The proposed bill also would authorize the Maine Department of Environmental Protection to issue a rule prohibiting the sale of food packaging containing intentionally added PFAS, if the Department determines that a safer alternative is available. The prohibition may not take effect until January 1, 2022, or two years following Maine’s Department of Environmental Protection determination that a safer alternative is available, whichever is later.

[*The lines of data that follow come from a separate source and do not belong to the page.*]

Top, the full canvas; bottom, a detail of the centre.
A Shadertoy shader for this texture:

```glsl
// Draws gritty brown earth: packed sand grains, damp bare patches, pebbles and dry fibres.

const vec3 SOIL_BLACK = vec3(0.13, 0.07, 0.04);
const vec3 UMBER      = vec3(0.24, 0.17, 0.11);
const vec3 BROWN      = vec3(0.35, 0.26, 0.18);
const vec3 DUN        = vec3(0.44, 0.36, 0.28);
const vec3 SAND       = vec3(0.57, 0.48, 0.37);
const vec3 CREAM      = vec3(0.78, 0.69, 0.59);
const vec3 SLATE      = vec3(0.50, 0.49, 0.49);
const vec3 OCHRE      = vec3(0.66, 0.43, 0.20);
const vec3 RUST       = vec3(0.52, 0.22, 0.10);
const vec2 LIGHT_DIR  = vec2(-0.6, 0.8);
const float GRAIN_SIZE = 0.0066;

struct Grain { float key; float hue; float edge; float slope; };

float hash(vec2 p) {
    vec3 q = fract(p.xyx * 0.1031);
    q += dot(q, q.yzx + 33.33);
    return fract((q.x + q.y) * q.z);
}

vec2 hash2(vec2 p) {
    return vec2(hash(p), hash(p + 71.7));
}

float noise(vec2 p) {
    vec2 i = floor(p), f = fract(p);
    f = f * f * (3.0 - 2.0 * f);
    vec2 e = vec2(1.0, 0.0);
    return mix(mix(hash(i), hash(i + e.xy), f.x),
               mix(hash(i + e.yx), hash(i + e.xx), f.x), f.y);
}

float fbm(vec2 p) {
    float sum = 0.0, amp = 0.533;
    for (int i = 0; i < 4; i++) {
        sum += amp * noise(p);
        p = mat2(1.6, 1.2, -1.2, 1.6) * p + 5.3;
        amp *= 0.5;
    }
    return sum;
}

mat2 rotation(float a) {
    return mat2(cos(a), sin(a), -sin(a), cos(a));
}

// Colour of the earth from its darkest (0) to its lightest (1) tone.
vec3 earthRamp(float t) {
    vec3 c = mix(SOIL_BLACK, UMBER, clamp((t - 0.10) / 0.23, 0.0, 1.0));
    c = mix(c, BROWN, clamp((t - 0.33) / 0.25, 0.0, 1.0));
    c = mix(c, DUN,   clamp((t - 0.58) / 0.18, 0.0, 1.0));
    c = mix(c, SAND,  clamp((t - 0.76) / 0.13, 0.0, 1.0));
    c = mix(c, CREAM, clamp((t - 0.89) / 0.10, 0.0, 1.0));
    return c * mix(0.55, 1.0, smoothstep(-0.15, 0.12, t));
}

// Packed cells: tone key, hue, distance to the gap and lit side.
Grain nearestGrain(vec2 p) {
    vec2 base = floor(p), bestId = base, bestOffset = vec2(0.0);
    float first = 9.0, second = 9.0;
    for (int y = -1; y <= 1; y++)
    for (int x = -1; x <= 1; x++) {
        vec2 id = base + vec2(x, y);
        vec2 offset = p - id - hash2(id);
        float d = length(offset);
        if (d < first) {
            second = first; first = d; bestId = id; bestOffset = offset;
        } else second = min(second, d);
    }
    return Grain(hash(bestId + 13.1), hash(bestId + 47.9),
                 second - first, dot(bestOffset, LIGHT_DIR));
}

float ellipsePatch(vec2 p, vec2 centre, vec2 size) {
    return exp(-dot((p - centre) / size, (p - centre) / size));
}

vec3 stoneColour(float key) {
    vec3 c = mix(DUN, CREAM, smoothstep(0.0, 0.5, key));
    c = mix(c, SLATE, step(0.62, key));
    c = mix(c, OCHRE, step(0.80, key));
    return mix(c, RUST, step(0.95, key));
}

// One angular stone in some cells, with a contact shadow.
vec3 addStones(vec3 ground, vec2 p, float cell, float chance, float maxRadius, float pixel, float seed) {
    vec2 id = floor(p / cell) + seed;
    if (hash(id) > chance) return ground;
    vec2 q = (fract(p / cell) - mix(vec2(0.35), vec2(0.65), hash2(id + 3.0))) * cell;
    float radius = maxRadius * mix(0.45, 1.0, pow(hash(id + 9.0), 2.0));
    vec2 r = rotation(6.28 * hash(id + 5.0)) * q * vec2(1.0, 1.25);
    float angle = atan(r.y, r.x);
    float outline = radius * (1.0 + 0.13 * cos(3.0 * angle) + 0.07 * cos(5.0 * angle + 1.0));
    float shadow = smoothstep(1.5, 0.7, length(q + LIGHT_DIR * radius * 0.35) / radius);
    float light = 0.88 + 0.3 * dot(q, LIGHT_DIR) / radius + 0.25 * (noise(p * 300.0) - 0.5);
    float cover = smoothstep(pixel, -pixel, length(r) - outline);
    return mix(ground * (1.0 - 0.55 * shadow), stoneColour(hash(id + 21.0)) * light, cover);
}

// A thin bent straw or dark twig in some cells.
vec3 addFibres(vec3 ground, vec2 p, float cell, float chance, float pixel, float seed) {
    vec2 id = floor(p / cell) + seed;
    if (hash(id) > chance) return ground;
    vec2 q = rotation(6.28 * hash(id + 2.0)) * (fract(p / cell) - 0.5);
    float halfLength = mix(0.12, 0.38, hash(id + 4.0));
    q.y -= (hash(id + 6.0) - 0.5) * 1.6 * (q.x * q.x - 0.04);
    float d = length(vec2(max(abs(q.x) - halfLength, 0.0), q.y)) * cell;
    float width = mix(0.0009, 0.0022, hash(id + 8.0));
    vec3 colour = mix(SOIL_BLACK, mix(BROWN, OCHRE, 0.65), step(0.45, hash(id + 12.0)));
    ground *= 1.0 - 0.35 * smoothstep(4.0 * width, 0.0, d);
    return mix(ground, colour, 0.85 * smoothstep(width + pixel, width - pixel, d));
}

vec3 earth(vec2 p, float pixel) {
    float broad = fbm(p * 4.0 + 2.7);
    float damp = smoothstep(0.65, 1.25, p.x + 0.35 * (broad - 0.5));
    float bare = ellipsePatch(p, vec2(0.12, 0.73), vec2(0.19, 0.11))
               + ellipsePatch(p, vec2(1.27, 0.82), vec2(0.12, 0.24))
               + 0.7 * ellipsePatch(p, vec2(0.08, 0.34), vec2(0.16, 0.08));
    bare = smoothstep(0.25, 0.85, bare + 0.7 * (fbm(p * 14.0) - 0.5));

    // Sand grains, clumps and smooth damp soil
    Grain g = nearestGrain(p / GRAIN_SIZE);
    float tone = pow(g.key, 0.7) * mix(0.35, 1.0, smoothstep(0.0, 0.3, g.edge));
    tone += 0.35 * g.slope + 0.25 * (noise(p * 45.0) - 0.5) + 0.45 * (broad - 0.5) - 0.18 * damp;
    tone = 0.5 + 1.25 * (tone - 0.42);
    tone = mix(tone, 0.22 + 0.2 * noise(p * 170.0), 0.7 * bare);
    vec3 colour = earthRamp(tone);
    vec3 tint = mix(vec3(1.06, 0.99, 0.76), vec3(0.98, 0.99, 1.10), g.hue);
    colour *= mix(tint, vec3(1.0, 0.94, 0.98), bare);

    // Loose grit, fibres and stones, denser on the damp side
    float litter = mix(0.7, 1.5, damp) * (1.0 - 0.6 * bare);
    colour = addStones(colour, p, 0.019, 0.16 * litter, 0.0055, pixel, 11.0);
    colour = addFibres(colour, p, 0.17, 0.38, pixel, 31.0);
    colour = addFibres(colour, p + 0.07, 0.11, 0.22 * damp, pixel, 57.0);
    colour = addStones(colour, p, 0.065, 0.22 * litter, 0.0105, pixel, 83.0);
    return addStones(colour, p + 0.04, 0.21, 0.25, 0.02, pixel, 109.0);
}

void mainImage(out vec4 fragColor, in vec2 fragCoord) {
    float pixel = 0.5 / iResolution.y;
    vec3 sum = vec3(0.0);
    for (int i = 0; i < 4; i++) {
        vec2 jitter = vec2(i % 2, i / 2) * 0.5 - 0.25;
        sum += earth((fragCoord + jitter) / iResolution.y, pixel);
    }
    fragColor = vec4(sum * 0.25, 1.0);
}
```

The “safer alternative” must be readily available in sufficient quantity, at a comparable cost, and perform equally well as the material it is replacing in the intended application.
The bill was referred to the Committee on Environment and Natural Resources on March 28 and reported out of the committee on May 24. The bill is now scheduled to be considered by the full House.
Several trade associations have expressed concern that H.P. 1043 does not distinguish between short and long-chain PFAS. For example, in written testimony to the Committee during an April 17, 2019 hearing on the bill, Patrick Strauch, Executive Director of the Maine Forest Products Council, stated, “it is unreasonable to treat all PFAS the same regardless of their toxicity, and regardless of concentration in the package.” Similarly, Elizabeth Bartheld, Vice President of Government Affairs, American Forest & Paper Association, wrote, “policy and regulations should be based on credible science and reflect actual exposure to and risk from chemicals in specific products, not merely whether de minimis or trace levels of a chemical may be present.” Emphasizing that PFAS in food packaging is already comprehensively regulated at the federal level by the U.S. Food and Drug Administration (FDA), she added that states should avoid duplicative regulation efforts.